It is sometimes contended that a diminution of the published values of our imports shows a decreasing consuming power in the people. But this is an error. You may have a great increase of consumption—as, in fact, has been the case last year—and yet pay much less for the articles consumed. Thus, referring to the tables given in The Economist of January 19, 1895, we find that in the year 1893 we paid several millions less for our food supply from abroad, whilst we received a greater quantity, which, at the former price, would have been represented by many millions more. If it is said that the comparison is made with a year of marked depression, like 1893, it will be found that, if the comparison is made with 1890—a period of signal prosperity—though the capitalist in that time made more profit, the workmen had not more to eat. On the contrary, the quantities of consumable commodities were greater per head of the population in 1894 than in 1890, on almost every article. Whilst, therefore, it is not to be denied that there has been heavy depression in trade and great agricultural distress—though the severe frost of the past winter inflicted great temporary suffering, and the labour troubles have produced much disturbance of industry, it is well also to look at the other side of the shield and to consider that there are at least some compensating and reassuring features in our social condition. I would quote on this point the opinion of The Economist newspaper—

"All these statistics go to show that the condition of the masses of the people did not deteriorate during 1894, but rather slightly improved. Any reductions in their wages appear to have been more than compensated by the reduction in the cost of living; and, although there was a pinch in many directions, it was not they who felt it."

The fall in the price of raw materials has enabled the manufacturer to continue to a great extent, the employment of the workmen, even on diminished profits Mr. Giffen reports to me—

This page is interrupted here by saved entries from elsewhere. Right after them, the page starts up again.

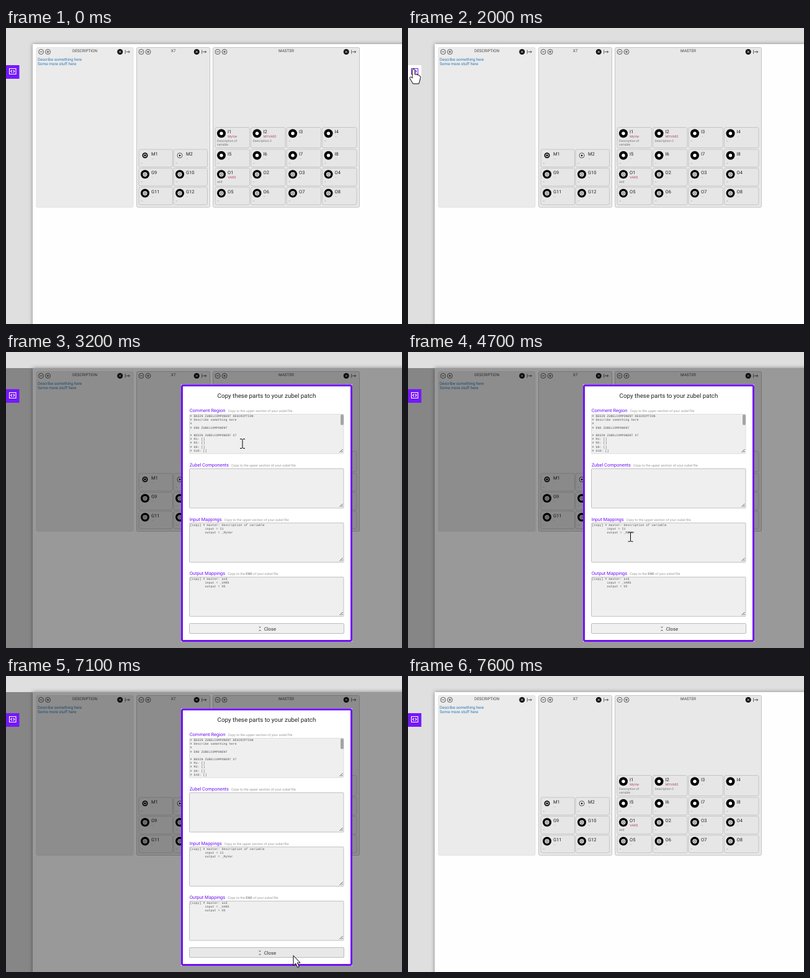
These frames come from a looping animation (638 px wide and 478 px high, 8.7 s). An HTML page:

```html
<!DOCTYPE html>
<html lang="en">
<head>
<meta charset="utf-8">
<title>Patch export dialog</title>
<style>
  html, body { margin: 0; width: 100%; height: 100%; overflow: hidden; }
  svg { display: block; font-family: Roboto, sans-serif; text-rendering: geometricPrecision; }
  .sheet { filter: drop-shadow(0 0 3px #0006); }
  .line { fill: none; stroke: #333; stroke-width: .8; }
  .code { font: 5px "Liberation Mono", monospace; fill: #555; }
  .mark { display: none; fill: #2f86e6; }
  .selected .mark { display: inline; }
  .selected .code { fill: #fff; }
  .menu rect { fill: #7418fa; }
  .menu path { fill: none; stroke: #fff; stroke-width: 1.1; }
  .menu.hover rect { fill: #fff; }
  .menu.hover path { stroke: #7418fa; }
  .close { fill: #f0f0f0; stroke: #bbb; }
  .close.hover { fill: #e8e8e8; }
  .cursor { fill: #fff; stroke: #000; stroke-width: 1; stroke-linejoin: round; }
</style>
</head>
<body>
<svg id="stage" width="638" height="478" viewBox="0 0 638 478"></svg>
<script>
const PURPLE = '#7010f8';
const ROWS = [160, 195.5, 226, 256.5];

const text = (x, y, size, fill, str, extra = '') =>
  `<text x="${x}" y="${y}" font-size="${size}" fill="${fill}" ${extra}>${str}</text>`;
const box = (x, y, w, h, fill, stroke, r = 2, extra = '') =>
  `<rect x="${x}" y="${y}" width="${w}" height="${h}" rx="${r}" fill="${fill}" stroke="${stroke}" ${extra}/>`;
const disc = (x, y, r, fill, stroke = 'none', width = 1) =>
  `<circle cx="${x}" cy="${y}" r="${r}" fill="${fill}" stroke="${stroke}" stroke-width="${width}"/>`;
const line = (d, extra = '') => `<path class="line" d="${d}" ${extra}/>`;

function panel(x, w, title, fill, border) {
  const left = x + 7.5, right = x + w - 21.3, y = 38.5;
  return box(x, 31.5, w, 258, fill, border) +
    text(x + w / 2, 39.3, 6.4, '#444', title, 'text-anchor="middle"') +
    disc(left, y, 4, 'none', '#333', .8) + disc(left + 11, y, 4, 'none', '#333', .8) +
    line(`M${left - 2} ${y}h4m7 0h4m-2-2v4`) +
    disc(right, y, 4.5, '#111') +
    line(`M${right - 1.7} ${y - 1.7}l3.4 3.4m0-3.4l-3.4 3.4`, 'style="stroke:#fff"') +
    line(`M${right + 8.5} ${y - 3}v6m1.5-3h5.5m-2-2l2 2-2 2`);
}

function jack(x, y, name) {
  if (name === 'M1') return disc(x, y, 3.6, '#fff', '#000', 1.8) + disc(x, y, 1.7, '#000');
  if (name === 'M2') return disc(x, y, 4, '#fff', '#333', .9) + disc(x, y, 1.6, '#222');
  const core = name[0] === 'I' ? disc(x, y, 2.7, '#fff')
    : disc(x, y, 3, '#777', '#e8e8e8', 1.3) + disc(x, y, 1.2, '#ddd');
  return disc(x, y, 7, '#000') + core;
}

function card(x, y, w, h, name, variable, notes = ['–']) {
  return box(x, y + .5, w, h, '#e6e6e6', '#c2c2c2', 2.5, 'stroke-width=".9"') +
    jack(x + 10, y + 10.3, name) +
    text(x + 20, y + 10.4, 7.5, '#222', name) +
    text(x + 20.3, y + 17.4, 5.3, variable ? '#b0485e' : '#999', variable || '–') +
    notes.map((s, i) => text(x + 3, y + 24 + i * 6, 5.2, '#777', s)).join('');
}

function cards() {
  const vars = { I1: 'MyVar', I2: 'MYVAR2', O1: 'VAR5' };
  const notes = { I1: ['Description of', 'variable'], I2: ['Description 2'], O1: ['asd'] };
  let out = '';
  for (let i = 0; i < 16; i++) {
    const row = i >> 2, name = (i < 8 ? 'I' : 'O') + (i % 8 + 1);
    out += card(337 + i % 4 * 57.5, ROWS[row], 55.5, row ? 28.5 : 33, name, vars[name], notes[name]);
  }
  ['M1', 'M2', 'G9', 'G10', 'G11', 'G12'].forEach((name, i) => {
    out += card(214 + i % 2 * 56, ROWS[1 + (i >> 1)], 54.5, 28.5, name);
  });
  return out;
}

function section(y, title, hint, lines) {
  const code = lines.map((s, i) => {
    const top = y + .6 + i * 6.2;
    return `<rect class="mark" x="296.5" y="${top}" width="${s.length * 3 + 3}" height="6.2"/>` +
      `<text class="code" x="296.5" y="${top + 4.4}">${s.replace(/ /g, '\xa0')}</text>`;
  }).join('');
  return `<text x="295.7" y="${y - 2.7}" font-size="7.5" fill="${PURPLE}">${title}` +
    `<tspan dx="4" font-size="5.5" fill="#999">Copy to the ${hint} of your zubel file</tspan></text>` +
    box(295.5, y + .5, 248.5, 63.5, '#efefef', lines.length > 3 ? '#dcdcdc' : '#c0c0c0', 1) +
    `<g class="area">${code}</g>` +
    line(`M537.5 ${y + 62}l5-5m-2 5l2-2`);
}

const UPPER = 'upper section';
const dialog =
  box(283.5, 54, 273, 412.5, '#fff', PURPLE, 2, 'stroke-width="3"') +
  text(420, 74, 9.8, '#222', 'Copy these parts to your zubel patch', 'text-anchor="middle"') +
  section(100, 'Comment Region', UPPER, [
    '# BEGIN ZUBELCOMPONENT DESCRIPTION', '# Describe something here', '#',
    '# END ZUBELCOMPONENT', '', '# BEGIN ZUBELCOMPONENT X7',
    '# M1: []', '# M2: []', '# G9: []', '# G10: []']) +
  box(539, 101, 5, 17, '#a4a4a4', 'none') +
  section(188, 'Zubel Components', UPPER, []) +
  section(275.5, 'Input Mappings', UPPER, [
    '[copy] # master: Description of variable', '        input = I1', '        output = _MyVar']) +
  section(363, 'Output Mappings', '<tspan font-weight="bold">END</tspan>', [
    '[copy] # master: asd', '        input = _VAR5', '        output = O5']) +
  '<rect class="close" x="295.5" y="438.5" width="249" height="16" rx="1.5"/>' +
  line('M407.5 443.5l1.5 1.7 1.5-1.7m-3 7l1.5-1.7 1.5 1.7') +
  text(415.7, 450, 7.7, '#333', 'Close');

const stage = document.getElementById('stage');
// The shade leaves the dialog's own area undimmed.
stage.innerHTML =
  '<rect width="638" height="478" fill="#dfdfdf"/>' +
  '<rect class="sheet" x="43" y="26" width="620" height="480" fill="#fefefe"/>' +
  panel(49, 156, 'DESCRIPTION', '#ebebeb', '#e2e2e2') +
  text(51, 53.2, 6.45, '#2f78b4', 'Describe something here') +
  text(51, 60.2, 6.45, '#2f78b4', 'Some more stuff here') +
  panel(210.5, 118, 'X7', '#e8e8e8', '#c4c4c4') +
  panel(333.5, 236, 'MASTER', '#e8e8e8', '#c4c4c4') + cards() +
  '<path id="shade" fill="#0006" fill-rule="evenodd" d="M0 26H638V478H0zM282 52.5V468H558V52.5z"/>' +
  `<g id="dialog">${dialog}</g>` +
  '<g class="menu"><rect y="60" width="21.5" height="22"/>' +
  '<path d="M5.5 65.5h10.5v9h-10.5zM9.7 68l-2 2 2 2m2-4l2 2-2 2"/></g>' +
  '<path class="cursor"/>';

const $ = s => stage.querySelector(s);
const shade = $('#shade'), modal = $('#dialog');
const menu = $('.menu'), closeButton = $('.close'), cursor = $('.cursor');
const areas = stage.querySelectorAll('.area');

const SHAPES = {
  arrow: 'M0 0V16l3.7-3.4 3 6.4 2.6-1.2-3-6.2H11z',
  hand: 'M-2 1.5Q0-1.5 2 1.5V9Q4.5 7.5 5.5 9.8Q8 8.5 8.8 11Q11.5 10.5 11 15L8.5 24H-1L-6.5 14.5Q-5.5 11.5-2 15z',
  beam: 'M-4-7.5h3l1 1 1-1h3M0-6.5v13M-4 7.5h3l1-1 1 1h3'
};
// [time, x, y]
const PATH = [
  [200, 635, 57], [300, 593, 85], [500, 480, 140], [800, 300, 173], [1000, 186, 163],
  [1300, 80, 110], [1700, 9, 66], [2400, 9, 66], [2600, 90, 95], [2900, 345, 172],
  [3000, 383, 165], [3100, 381, 148], [3800, 381, 148], [4100, 362, 215], [4400, 362, 215],
  [4700, 358.5, 298.5], [5200, 358.5, 298.5], [5600, 387.5, 399], [6100, 387.5, 399],
  [6200, 387.5, 416], [6500, 440, 455], [6600, 487, 456], [6700, 503, 437],
  [6800, 475, 454], [6900, 463, 451.5], [7600, 463, 451.5]
];
const FADE = [[2200, 0], [2300, .35], [2400, .83], [2500, 1], [7200, 1], [7300, .56], [7400, .22], [7500, .06], [7600, 0]];
// [text area, from, to]
const SELECTIONS = [[0, 3500, 4300], [2, 5200, 5900], [3, 5900, 7100]];

function track(keys, t, col) {
  const i = keys.findIndex(k => k[0] >= t);
  if (i < 0) return keys[keys.length - 1][col];
  if (!i) return keys[0][col];
  const a = keys[i - 1], b = keys[i];
  return a[col] + (b[col] - a[col]) * (t - a[0]) / (b[0] - a[0]);
}

function draw(now) {
  const t = Math.floor(now % 8700 / 100) * 100;
  const within = (from, to) => t >= from && t < to;

  const alpha = track(FADE, t, 1);
  shade.setAttribute('opacity', alpha);
  modal.setAttribute('opacity', alpha);

  menu.classList.toggle('hover', within(1600, 2500));
  closeButton.classList.toggle('hover', within(6500, 7300));
  areas.forEach((area, i) => area.classList.toggle('selected',
    SELECTIONS.some(([n, from, to]) => n === i && within(from, to))));

  const kind = within(1600, 2500) ? 'hand' : within(3100, 6300) ? 'beam' : 'arrow';
  cursor.setAttribute('d', SHAPES[kind]);
  cursor.setAttribute('fill-opacity', kind === 'beam' ? 0 : 1);
  cursor.setAttribute('transform', `translate(${track(PATH, t, 1)} ${track(PATH, t, 2)})`);
  cursor.setAttribute('opacity', within(200, 7600) ? 1 : 0);
}

let start;
function tick(now) {
  start ??= now;
  draw(now - start);
  requestAnimationFrame(tick);
}
requestAnimationFrame(tick);
</script>
</body>
</html>
```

"The year 1894 must be considered as, on the whole, a year of prosperity for the working class, in which they were better off than they have been before."

It is well that upon this subject we should examine facts as they are.